* [Problem] Looking at the data, count the lines where the word "smoothRect" occurs and answer with only the number.

* [Records shown]
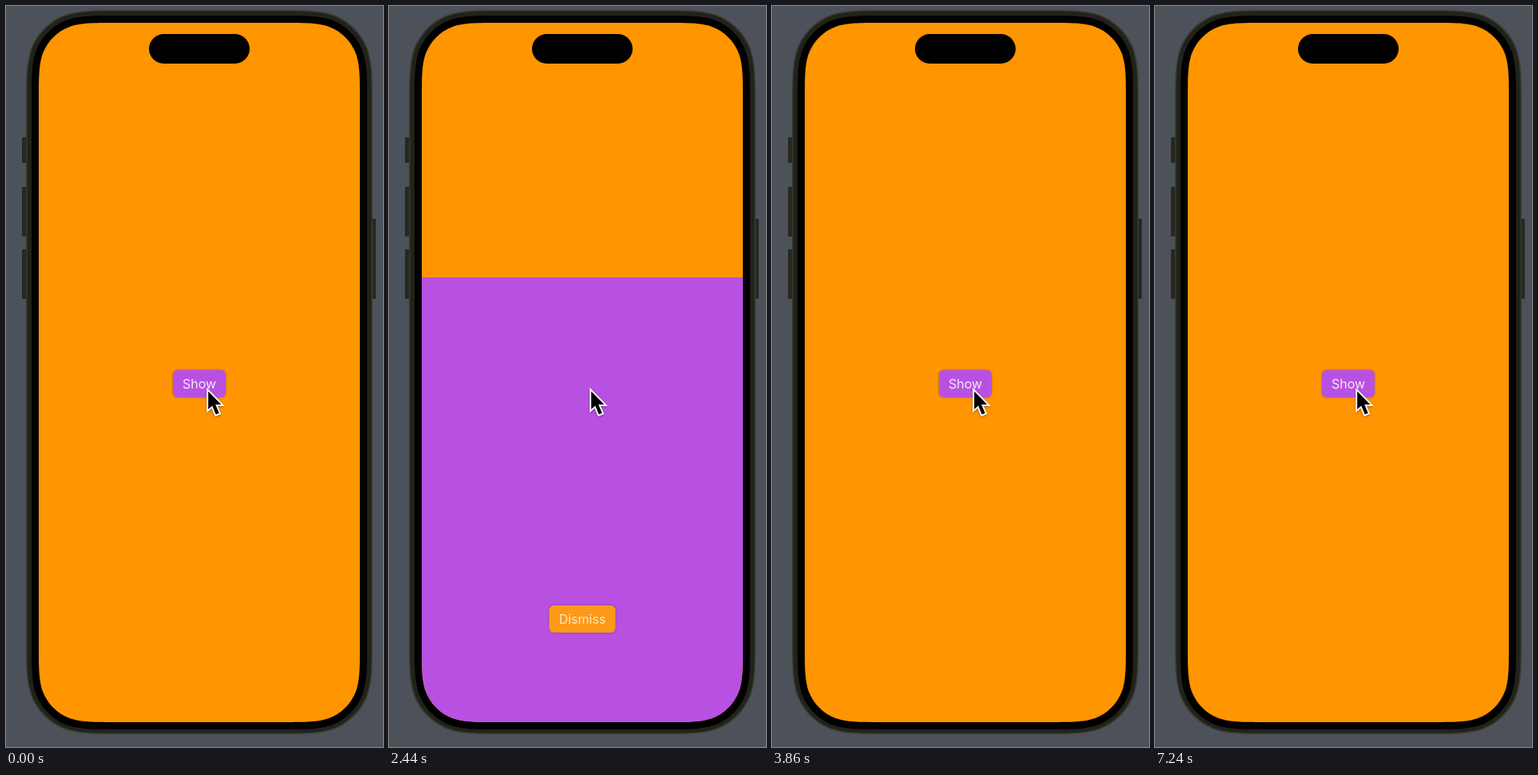
Animation of 472 by 926 pixels, one loop 7.26 s. Source, as an HTML page with a canvas:

```html
<!DOCTYPE html>
<html lang="en">
<head>
<meta charset="utf-8">
<title>Full screen cover</title>
<style>
html, body { margin: 0; width: 472px; height: 926px; overflow: hidden; background: #4d515a; }
canvas { display: block; width: 472px; height: 926px; }
</style>
</head>
<body>
<canvas id="stage"></canvas>
<script>
const W = 472, H = 926, LOOP = 7260;
const ORANGE = '#ff9500', PURPLE = '#b851e2';
const SCREEN = { x: 41, y: 21, w: 402, h: 874, r: 62 };
const CUT_IN = 780, CLOSED = 3040;

const canvas = document.getElementById('stage');
const ctx = canvas.getContext('2d');
const dpr = window.devicePixelRatio || 1;
canvas.width = W * dpr;
canvas.height = H * dpr;

const clamp = (v, a = 0, b = 1) => Math.min(b, Math.max(a, v));

// Rectangle with continuous-curvature corners.
function smoothRect(x, y, w, h, r) {
  const path = new Path2D();
  const corner = (cx, cy, ax, ay, bx, by) => {
    // u runs back along the incoming edge, v along the outgoing edge
    const p = (u, v) => [cx + (ax * u + bx * v) * r, cy + (ay * u + by * v) * r];
    path.lineTo(...p(1.5287, 0));
    path.bezierCurveTo(...p(1.0885, 0), ...p(0.8684, 0), ...p(0.6315, 0.0749));
    path.bezierCurveTo(...p(0.3728, 0.1691), ...p(0.1691, 0.3728), ...p(0.0749, 0.6315));
    path.bezierCurveTo(...p(0, 0.8684), ...p(0, 1.0885), ...p(0, 1.5287));
  };
  corner(x + w, y, -1, 0, 0, 1);
  corner(x + w, y + h, 0, -1, -1, 0);
  corner(x, y + h, 1, 0, 0, -1);
  corner(x, y, 0, 1, 1, 0);
  path.closePath();
  return path;
}

const rim = smoothRect(25, 5, 434, 905, 78);
const band = smoothRect(26.5, 6.5, 431, 902, 77);
const bezel = smoothRect(32, 12, 420, 892, 71);
const glass = smoothRect(SCREEN.x, SCREEN.y, SCREEN.w, SCREEN.h, SCREEN.r);
const arrow = new Path2D('M253.2 481.5V504L258.2 499.4L262.8 510.4L266.8 508.7L262.2 498H269.4Z');

function fillRound(x, y, w, h, r, color) {
  ctx.fillStyle = color;
  ctx.beginPath();
  ctx.roundRect(x, y, w, h, r);
  ctx.fill();
}

function button(label, cy, w, fill, ink) {
  ctx.save();
  ctx.shadowColor = 'rgba(70, 20, 20, .4)';
  ctx.shadowBlur = 3 * dpr;
  fillRound(242 - w / 2, cy - 17, w, 34, 6, fill);
  ctx.restore();
  ctx.fillStyle = ink;
  ctx.font = '400 16px Inter, Roboto, sans-serif';
  ctx.textAlign = 'center';
  ctx.textBaseline = 'alphabetic';
  ctx.fillText(label, 242, cy + 6.2);
}

function tickAt(t) {
  const u = t - 2060;
  const group = Math.floor(u / 140);
  const rest = u - group * 140;
  return group * 3 + (rest < 100 ? 0 : rest < 120 ? 1 : 2);
}

// Ease-in-out, cubic-bezier(.42, 0, .58, 1).
function ease(x) {
  let lo = 0, hi = 1;
  for (let i = 0; i < 24; i++) {
    const s = (lo + hi) / 2, q = 1 - s;
    if (1.26 * s * q * q + 1.74 * s * s * q + s * s * s < x) lo = s;
    else hi = s;
  }
  return lo * lo * (3 - 2 * lo);
}

function slide(tick) {
  const x = tick < 7 ? 0.1392 + tick * 0.04006 : 0.4196 + (tick - 7) * 0.04332;
  return Math.round(SCREEN.h * ease(clamp(x)));
}

function cover(t) {
  const tick = tickAt(t);
  const dy = slide(tick);
  // the pressed tint comes on quickly and fades slowly
  const press = clamp((tick + 7) / 2) * clamp((15 - tick) / 15);
  ctx.fillStyle = PURPLE;
  ctx.fillRect(SCREEN.x, SCREEN.y + dy, SCREEN.w, SCREEN.h);
  const fill = `rgb(${255 - 3 * press}, ${149 + 8 * press}, ${45 * press})`;
  const ink = `rgba(255, 246, 222, ${1 - 0.3 * press})`;
  button('Dismiss', Math.round(472 + dy * 0.926), 83, fill, ink);
}

function phone() {
  const key = '#272820';
  fillRound(20, 164, 7, 32, 1, key);
  fillRound(20, 226, 7, 62, 1, key);
  fillRound(20, 304, 7, 62, 1, key);
  fillRound(457, 266, 6, 100, 1, key);
  ctx.fillStyle = '#3a3b30';
  ctx.fill(rim);
  ctx.fillStyle = '#212219';
  ctx.fill(band);
  ctx.fillStyle = '#000';
  ctx.fill(bezel);
}

function pointer() {
  ctx.save();
  ctx.lineJoin = 'miter';
  ctx.strokeStyle = '#fff';
  ctx.lineWidth = 3.8;
  ctx.shadowColor = 'rgba(0, 0, 0, .35)';
  ctx.shadowBlur = 3 * dpr;
  ctx.shadowOffsetY = dpr;
  ctx.stroke(arrow);
  ctx.restore();
  ctx.fillStyle = '#000';
  ctx.fill(arrow);
}

function draw(t) {
  ctx.setTransform(dpr, 0, 0, dpr, 0, 0);
  ctx.fillStyle = '#4d515a';
  ctx.fillRect(0, 0, W, H);
  phone();
  ctx.save();
  ctx.clip(glass);
  ctx.fillStyle = ORANGE;
  ctx.fillRect(SCREEN.x, SCREEN.y, SCREEN.w, SCREEN.h);
  button('Show', 472, 66, PURPLE, '#f3e9f8');
  if (t >= CUT_IN && t < CLOSED) cover(t);
  ctx.restore();
  fillRound(179, 35, 126, 37, 18.5, '#000');
  pointer();
}

function loop() {
  draw(performance.now() % LOOP);
  requestAnimationFrame(loop);
}
loop();
</script>
</body>
</html>
```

* [Written response] 5